“I wanted to include Rupert’s photographs from Afghanistan in the book, but I also commissioned him to photograph Headley, because I didn’t have photos of arguably the most important part of this process; rehab. I asked Rupert to get pictures of the place rather than the patients. It was starting to close down, and was mostly empty, but that didn’t matter because it was about the building, the fabric of the place, and in particular the garden. That’s what people remember.
“Rupert took an extraordinary set of photographs. They stand now as a tribute to a remarkable place, and we have used them in the book, and in some exhibitions, to highlight the importance of rehabilitation.”
As the Historian in Residence at Imperial College, Emily not only keeps a record of what is going on in the field of blast injury, but also interprets how things were done in the past, and how current researchers in the field can learn from that.
“An article written 100 years ago can be as relevant as one written today,” she says. “We might have a meeting about a topic and I’ll say: ‘They did this 60 years ago, I’ll get the article for you’.
“I’m the only person in the country doing this, and I think it’s the best job in the world. The CBIS is a bioengineering department, bringing solutions from engineering to the problems of the human body. In past conflicts, like WWI for example, the outcome for soldiers with blast injuries was very poor. The very nature of blast injuries impacts on the ability for those injuries to heal properly. Part of my job is to think about what might happen to this cohort
of people in the future by learning from what has happened in the past.”
Rupert’s images and Emily’s writing will stand as a record that will help to do just this. “Headley represents rehabilitation, and rehab is the best way of minimising pain for these patients going forward,” she says.

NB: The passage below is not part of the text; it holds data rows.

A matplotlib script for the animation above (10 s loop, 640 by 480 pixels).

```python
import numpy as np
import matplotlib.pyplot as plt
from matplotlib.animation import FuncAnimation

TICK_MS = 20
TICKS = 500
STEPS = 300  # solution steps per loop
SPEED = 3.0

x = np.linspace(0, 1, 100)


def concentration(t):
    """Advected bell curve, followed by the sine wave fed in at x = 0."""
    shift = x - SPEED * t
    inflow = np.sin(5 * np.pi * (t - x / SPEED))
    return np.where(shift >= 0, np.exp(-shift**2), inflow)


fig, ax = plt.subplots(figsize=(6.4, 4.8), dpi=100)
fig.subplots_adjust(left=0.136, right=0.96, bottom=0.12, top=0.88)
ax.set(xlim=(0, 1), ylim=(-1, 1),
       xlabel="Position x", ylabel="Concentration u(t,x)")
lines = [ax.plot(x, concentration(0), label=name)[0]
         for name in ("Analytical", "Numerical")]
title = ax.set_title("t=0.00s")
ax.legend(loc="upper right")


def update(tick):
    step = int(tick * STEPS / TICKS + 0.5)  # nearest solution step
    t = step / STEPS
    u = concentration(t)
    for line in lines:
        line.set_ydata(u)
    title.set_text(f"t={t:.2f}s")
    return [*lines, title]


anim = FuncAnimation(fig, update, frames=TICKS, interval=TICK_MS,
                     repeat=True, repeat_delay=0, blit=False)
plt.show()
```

“I always talk about ‘life beyond survival’, and rehab is what secures that. Headley will go down in history as an absolutely groundbreaking place.”